Filter the entries down to the lines containing "blue", and copy those lines.

**Saved data entries**
>>>

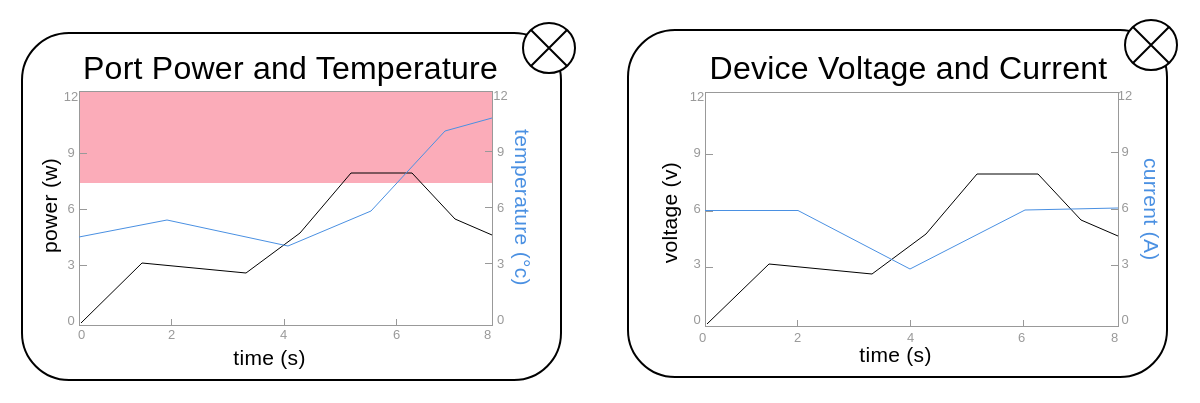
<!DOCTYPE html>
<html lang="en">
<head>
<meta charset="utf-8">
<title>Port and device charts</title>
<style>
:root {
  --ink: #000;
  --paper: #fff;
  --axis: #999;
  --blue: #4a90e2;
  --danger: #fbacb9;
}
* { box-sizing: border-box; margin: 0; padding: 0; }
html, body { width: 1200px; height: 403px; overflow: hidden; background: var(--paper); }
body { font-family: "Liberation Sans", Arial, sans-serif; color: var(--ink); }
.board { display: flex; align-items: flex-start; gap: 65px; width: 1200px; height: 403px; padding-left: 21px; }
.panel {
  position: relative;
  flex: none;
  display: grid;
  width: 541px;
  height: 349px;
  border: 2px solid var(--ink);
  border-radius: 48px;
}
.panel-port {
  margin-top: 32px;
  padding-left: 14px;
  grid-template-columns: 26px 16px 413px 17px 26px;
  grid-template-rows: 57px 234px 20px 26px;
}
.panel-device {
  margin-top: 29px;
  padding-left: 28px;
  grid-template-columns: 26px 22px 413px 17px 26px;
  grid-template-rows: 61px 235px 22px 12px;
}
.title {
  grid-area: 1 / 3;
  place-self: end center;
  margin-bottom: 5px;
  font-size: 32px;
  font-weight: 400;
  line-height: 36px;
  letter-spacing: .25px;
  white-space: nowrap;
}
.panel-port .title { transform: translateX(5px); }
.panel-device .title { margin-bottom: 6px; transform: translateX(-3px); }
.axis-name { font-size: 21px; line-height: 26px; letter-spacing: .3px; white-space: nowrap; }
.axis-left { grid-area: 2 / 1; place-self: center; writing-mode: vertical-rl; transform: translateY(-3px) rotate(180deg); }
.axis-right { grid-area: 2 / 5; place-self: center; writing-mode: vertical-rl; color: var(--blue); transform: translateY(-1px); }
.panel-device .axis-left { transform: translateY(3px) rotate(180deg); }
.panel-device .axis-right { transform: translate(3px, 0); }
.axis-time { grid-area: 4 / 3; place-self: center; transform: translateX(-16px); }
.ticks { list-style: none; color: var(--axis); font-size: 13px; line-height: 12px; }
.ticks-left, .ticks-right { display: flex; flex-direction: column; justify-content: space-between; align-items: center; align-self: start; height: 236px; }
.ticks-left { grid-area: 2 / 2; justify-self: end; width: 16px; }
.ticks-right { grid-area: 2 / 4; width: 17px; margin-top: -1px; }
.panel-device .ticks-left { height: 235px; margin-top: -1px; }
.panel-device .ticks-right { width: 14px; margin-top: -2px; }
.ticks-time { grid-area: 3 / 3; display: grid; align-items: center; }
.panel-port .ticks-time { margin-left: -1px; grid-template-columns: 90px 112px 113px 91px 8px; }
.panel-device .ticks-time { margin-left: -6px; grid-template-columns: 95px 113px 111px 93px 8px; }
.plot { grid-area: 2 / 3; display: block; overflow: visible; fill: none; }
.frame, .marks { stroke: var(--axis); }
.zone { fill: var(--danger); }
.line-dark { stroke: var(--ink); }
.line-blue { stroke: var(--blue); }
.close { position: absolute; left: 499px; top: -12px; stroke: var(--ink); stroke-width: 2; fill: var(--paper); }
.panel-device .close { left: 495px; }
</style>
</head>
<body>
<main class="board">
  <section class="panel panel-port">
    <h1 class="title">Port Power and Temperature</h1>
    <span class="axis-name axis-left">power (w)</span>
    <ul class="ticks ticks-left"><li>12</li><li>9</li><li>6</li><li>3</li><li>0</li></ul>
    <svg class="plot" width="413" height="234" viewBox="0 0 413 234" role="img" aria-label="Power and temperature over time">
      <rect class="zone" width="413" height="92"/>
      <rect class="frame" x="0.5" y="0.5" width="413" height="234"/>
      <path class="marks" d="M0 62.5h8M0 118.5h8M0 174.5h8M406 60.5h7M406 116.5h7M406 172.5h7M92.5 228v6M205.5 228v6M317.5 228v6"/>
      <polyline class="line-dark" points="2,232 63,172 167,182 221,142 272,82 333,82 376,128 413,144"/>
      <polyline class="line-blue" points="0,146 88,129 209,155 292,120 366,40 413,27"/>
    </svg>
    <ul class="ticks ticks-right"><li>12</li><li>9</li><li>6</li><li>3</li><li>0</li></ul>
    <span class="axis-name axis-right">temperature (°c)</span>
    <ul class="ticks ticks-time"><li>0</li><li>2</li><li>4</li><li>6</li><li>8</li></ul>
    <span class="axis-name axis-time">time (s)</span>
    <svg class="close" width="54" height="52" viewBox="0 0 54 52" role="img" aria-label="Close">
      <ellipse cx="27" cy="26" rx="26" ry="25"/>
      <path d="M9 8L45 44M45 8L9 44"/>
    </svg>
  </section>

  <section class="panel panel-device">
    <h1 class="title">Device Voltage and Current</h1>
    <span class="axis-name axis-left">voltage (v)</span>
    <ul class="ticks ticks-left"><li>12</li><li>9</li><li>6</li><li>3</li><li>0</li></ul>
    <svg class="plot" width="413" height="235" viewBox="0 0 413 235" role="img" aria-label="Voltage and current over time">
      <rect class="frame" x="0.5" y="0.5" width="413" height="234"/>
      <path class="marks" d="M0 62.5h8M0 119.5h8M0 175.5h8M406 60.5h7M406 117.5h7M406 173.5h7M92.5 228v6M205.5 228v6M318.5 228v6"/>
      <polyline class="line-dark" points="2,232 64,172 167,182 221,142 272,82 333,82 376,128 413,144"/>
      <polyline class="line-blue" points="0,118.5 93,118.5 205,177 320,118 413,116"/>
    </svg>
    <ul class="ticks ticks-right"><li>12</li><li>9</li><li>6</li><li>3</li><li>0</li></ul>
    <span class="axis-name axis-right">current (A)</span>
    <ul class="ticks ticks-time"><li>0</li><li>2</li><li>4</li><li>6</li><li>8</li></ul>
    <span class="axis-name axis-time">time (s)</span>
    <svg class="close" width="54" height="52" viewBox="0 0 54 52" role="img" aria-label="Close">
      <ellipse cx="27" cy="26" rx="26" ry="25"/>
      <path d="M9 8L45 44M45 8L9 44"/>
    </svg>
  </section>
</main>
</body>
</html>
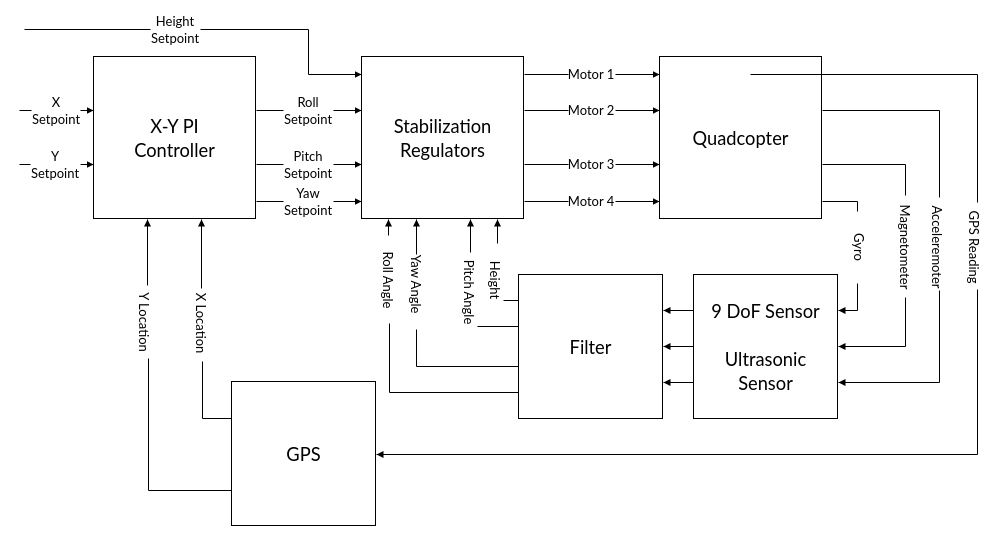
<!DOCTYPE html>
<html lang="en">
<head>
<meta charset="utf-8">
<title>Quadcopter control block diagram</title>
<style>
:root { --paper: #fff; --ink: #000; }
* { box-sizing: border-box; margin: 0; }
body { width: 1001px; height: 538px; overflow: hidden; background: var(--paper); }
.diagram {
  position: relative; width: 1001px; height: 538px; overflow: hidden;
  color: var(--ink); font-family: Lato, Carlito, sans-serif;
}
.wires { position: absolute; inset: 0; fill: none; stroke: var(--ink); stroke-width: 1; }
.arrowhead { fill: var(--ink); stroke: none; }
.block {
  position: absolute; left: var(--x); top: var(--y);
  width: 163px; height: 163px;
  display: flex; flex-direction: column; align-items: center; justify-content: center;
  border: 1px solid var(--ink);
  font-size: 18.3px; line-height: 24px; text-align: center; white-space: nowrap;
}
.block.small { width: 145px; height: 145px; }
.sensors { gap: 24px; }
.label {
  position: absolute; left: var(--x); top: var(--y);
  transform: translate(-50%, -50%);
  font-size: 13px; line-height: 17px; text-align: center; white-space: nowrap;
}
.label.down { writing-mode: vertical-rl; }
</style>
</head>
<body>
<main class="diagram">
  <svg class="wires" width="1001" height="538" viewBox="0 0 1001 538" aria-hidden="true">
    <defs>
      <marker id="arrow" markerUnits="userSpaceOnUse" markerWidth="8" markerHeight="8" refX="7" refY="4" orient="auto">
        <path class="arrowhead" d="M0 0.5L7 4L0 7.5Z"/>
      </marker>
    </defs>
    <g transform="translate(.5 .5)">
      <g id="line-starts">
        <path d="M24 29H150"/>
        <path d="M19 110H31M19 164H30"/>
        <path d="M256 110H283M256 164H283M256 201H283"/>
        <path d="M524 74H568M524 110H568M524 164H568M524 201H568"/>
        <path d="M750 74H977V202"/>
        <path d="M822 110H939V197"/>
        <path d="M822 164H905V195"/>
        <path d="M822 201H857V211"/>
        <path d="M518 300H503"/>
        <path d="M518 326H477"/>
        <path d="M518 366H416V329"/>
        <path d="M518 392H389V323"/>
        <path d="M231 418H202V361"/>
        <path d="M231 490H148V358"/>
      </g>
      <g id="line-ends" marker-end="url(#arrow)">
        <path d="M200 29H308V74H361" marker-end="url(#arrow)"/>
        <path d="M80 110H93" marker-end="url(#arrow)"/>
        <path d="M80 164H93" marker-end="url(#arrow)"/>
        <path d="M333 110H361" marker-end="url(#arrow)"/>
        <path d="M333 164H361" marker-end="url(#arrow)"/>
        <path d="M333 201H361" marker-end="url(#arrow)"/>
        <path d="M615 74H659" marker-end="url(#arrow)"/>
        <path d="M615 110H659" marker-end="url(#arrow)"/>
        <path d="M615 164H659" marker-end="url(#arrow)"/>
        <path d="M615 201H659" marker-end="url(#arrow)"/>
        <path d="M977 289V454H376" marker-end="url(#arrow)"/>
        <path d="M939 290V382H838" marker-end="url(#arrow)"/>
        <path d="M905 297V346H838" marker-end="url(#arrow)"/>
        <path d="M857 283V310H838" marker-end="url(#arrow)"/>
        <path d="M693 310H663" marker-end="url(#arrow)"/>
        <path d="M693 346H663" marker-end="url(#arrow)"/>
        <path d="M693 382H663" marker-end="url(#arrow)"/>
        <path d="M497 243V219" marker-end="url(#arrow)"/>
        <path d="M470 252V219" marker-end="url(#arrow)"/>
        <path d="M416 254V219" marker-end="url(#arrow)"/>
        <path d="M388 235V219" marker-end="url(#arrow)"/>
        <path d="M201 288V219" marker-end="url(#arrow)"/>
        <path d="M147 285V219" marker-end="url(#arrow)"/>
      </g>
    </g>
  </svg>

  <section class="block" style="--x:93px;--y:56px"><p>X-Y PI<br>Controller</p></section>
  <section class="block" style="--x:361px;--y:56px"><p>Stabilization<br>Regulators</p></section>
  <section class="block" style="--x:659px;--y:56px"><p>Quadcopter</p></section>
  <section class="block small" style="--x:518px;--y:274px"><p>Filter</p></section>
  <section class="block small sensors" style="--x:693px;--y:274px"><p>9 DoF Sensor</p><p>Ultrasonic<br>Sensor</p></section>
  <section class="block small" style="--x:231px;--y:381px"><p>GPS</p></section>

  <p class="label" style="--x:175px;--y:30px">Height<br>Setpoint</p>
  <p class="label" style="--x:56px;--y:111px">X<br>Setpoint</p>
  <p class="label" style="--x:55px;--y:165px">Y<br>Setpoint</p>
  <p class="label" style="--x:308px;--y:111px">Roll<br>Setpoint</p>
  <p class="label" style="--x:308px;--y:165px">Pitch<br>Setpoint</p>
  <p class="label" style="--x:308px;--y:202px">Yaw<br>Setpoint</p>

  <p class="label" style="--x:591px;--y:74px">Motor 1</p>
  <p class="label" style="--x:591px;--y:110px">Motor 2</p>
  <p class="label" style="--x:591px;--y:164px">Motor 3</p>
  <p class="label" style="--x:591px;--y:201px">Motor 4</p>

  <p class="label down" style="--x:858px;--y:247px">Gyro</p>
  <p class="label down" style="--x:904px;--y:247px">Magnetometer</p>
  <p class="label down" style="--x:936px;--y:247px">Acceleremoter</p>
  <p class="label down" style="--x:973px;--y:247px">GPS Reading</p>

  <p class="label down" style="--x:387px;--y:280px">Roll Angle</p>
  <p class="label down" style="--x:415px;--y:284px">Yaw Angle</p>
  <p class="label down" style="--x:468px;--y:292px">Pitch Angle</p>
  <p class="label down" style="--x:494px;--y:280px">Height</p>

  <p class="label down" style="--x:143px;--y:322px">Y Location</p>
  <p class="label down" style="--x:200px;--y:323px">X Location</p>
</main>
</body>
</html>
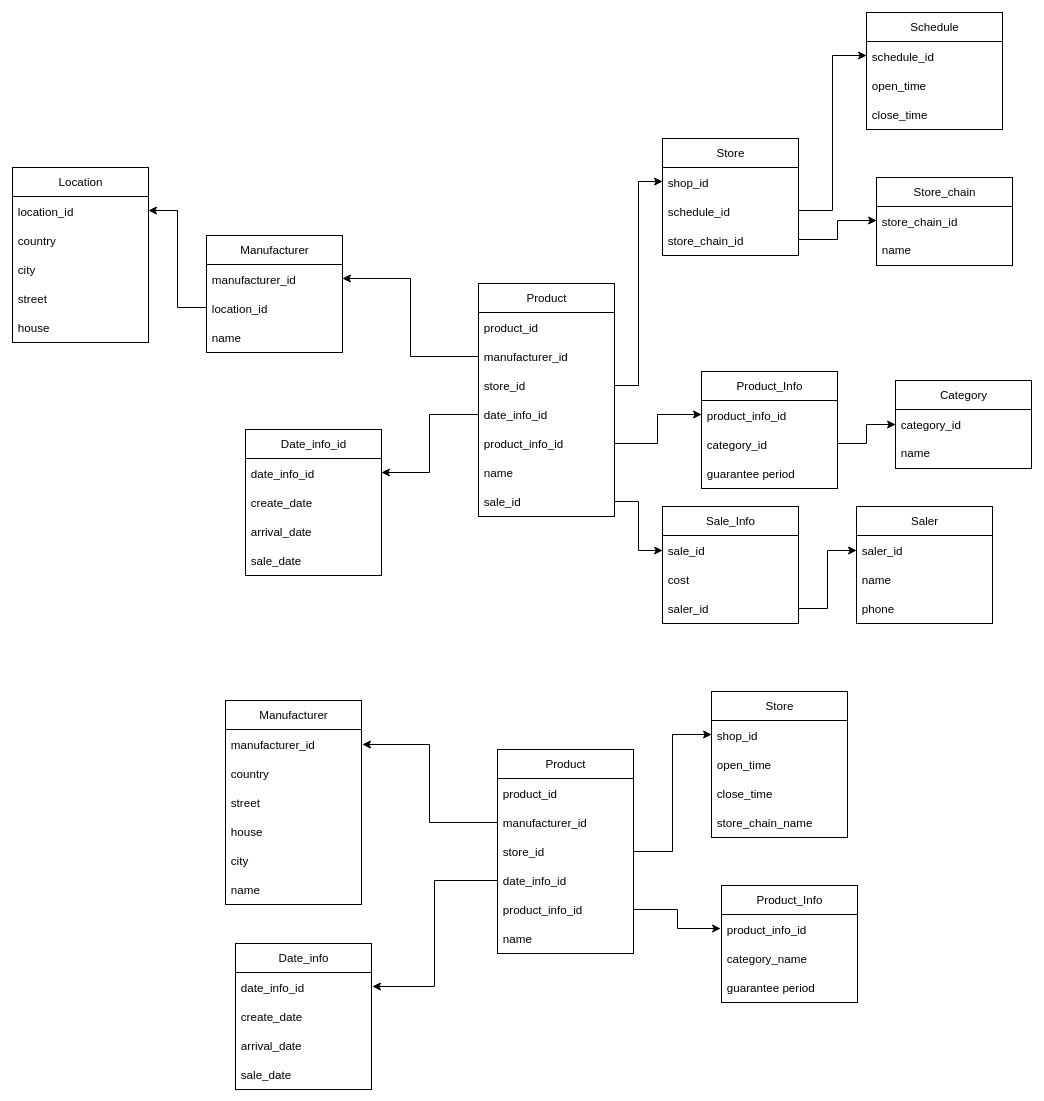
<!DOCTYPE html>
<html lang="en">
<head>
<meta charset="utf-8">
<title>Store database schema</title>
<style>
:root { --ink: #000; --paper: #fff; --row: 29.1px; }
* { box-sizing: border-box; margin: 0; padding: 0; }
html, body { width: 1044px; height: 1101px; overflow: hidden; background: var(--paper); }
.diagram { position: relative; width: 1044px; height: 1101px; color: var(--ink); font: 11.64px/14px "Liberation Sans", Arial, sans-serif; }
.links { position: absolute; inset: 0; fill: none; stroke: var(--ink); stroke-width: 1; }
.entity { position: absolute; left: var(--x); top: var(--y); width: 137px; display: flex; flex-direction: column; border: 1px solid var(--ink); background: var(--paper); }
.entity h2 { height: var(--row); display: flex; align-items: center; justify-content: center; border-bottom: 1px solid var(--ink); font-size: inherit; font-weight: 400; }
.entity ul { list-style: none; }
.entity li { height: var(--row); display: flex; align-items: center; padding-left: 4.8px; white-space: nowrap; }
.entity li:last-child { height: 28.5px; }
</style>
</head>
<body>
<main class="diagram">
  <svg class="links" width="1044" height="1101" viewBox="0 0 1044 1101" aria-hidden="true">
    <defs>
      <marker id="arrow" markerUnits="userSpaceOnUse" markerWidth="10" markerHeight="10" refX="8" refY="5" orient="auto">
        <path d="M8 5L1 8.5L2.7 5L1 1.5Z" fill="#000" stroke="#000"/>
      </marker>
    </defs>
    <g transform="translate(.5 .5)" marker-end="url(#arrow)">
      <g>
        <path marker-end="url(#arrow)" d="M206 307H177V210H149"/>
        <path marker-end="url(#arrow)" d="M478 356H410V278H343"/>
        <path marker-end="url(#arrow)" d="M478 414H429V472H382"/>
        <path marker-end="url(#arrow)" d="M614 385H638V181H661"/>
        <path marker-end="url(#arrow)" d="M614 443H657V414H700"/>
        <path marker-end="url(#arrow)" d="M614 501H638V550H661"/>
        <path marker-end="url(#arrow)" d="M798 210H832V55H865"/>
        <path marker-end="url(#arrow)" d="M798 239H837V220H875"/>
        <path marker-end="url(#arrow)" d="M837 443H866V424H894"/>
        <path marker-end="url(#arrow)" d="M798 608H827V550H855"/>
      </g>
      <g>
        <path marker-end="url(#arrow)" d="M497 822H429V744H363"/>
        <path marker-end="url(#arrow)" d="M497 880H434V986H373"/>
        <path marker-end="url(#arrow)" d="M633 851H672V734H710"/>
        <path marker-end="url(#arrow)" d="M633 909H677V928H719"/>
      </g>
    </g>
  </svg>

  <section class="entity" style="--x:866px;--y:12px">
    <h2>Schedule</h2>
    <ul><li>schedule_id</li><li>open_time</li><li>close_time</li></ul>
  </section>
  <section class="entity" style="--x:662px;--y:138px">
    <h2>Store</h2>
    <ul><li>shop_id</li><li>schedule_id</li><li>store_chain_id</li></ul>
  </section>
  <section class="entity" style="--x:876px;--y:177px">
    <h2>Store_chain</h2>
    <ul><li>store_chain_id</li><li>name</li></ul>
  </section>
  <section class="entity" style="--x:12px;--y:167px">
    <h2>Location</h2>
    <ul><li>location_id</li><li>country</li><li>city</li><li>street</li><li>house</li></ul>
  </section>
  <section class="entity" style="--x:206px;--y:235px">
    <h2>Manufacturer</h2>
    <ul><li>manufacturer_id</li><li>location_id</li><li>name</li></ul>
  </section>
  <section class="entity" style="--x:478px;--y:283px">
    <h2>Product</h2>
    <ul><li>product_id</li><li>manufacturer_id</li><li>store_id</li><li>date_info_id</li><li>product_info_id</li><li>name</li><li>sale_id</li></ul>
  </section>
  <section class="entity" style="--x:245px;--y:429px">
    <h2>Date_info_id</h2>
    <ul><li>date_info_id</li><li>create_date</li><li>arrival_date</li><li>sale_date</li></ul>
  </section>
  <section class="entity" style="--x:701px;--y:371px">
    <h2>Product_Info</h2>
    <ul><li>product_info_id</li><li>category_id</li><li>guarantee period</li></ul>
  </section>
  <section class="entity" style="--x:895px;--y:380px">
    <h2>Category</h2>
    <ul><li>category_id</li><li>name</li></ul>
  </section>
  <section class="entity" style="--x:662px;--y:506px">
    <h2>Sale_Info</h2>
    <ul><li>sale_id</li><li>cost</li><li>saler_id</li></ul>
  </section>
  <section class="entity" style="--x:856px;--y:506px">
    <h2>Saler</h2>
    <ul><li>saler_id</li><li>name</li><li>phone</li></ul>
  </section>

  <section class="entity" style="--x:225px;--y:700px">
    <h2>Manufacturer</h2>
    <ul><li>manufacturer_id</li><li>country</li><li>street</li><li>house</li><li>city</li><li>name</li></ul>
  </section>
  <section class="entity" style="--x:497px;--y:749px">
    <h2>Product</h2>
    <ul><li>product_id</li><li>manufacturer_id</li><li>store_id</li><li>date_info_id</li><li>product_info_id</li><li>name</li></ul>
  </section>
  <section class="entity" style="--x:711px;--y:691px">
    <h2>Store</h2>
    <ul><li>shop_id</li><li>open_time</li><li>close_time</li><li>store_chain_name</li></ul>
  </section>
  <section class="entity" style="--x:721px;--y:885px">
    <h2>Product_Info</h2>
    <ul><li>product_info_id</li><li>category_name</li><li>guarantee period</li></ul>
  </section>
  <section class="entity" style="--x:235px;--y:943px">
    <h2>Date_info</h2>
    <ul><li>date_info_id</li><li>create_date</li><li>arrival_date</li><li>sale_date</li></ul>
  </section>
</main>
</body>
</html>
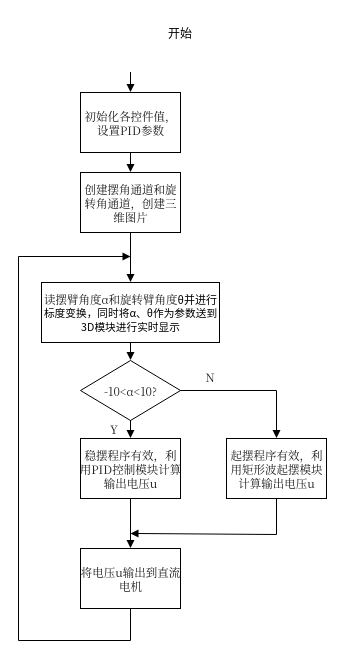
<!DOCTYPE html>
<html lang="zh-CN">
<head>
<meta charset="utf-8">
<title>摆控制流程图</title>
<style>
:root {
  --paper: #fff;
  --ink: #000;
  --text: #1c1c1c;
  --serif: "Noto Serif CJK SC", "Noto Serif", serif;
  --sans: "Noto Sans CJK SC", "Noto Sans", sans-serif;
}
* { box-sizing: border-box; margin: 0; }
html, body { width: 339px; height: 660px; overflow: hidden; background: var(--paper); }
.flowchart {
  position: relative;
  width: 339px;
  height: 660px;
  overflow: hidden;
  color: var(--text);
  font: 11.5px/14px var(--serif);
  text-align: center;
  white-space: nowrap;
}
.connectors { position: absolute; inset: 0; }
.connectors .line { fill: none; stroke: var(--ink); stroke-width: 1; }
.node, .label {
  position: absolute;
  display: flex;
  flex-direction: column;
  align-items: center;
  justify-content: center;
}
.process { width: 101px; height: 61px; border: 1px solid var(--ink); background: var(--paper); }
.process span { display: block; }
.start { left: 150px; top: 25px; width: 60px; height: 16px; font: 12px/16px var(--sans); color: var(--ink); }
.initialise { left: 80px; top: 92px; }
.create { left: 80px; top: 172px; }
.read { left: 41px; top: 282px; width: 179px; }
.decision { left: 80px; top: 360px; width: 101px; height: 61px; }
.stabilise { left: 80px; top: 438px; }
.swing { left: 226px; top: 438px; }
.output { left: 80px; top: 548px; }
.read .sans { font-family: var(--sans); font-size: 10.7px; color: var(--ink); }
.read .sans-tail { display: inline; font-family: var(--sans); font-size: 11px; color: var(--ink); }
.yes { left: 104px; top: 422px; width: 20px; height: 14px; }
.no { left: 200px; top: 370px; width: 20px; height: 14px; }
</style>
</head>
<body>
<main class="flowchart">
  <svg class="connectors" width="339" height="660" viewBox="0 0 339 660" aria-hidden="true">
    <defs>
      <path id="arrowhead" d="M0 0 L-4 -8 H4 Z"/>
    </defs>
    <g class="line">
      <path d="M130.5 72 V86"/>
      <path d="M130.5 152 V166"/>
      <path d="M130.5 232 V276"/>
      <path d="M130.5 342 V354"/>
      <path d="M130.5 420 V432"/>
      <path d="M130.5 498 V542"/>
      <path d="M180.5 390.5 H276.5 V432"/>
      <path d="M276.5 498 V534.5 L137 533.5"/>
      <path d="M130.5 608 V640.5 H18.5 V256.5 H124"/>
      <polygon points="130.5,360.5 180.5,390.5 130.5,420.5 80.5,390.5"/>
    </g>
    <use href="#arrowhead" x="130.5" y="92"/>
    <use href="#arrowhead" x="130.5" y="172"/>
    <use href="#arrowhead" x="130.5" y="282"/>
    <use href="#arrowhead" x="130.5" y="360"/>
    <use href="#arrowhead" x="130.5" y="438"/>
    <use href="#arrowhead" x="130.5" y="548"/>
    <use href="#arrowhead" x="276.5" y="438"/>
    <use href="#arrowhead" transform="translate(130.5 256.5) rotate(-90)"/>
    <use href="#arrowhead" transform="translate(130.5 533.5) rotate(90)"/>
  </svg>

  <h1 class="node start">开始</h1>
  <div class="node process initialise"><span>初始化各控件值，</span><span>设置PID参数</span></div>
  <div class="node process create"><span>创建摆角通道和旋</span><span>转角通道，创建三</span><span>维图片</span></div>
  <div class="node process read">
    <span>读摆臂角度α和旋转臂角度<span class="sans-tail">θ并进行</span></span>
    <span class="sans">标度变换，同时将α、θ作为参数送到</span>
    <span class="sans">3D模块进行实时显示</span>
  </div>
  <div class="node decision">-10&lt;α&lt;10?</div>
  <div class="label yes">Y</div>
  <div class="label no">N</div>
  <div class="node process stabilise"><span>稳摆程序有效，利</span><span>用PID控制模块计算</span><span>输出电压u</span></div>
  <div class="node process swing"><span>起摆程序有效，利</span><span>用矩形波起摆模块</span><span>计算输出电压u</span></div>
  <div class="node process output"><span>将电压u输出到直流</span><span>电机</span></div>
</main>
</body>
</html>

<<<

**RESPONSE AREA**
  --blue: #4a90e2;
.axis-right { grid-area: 2 / 5; place-self: center; writing-mode: vertical-rl; color: var(--blue); transform: translateY(-1px); }
.line-blue { stroke: var(--blue); }
      <polyline class="line-blue" points="0,146 88,129 209,155 292,120 366,40 413,27"/>
      <polyline class="line-blue" points="0,118.5 93,118.5 205,177 320,118 413,116"/>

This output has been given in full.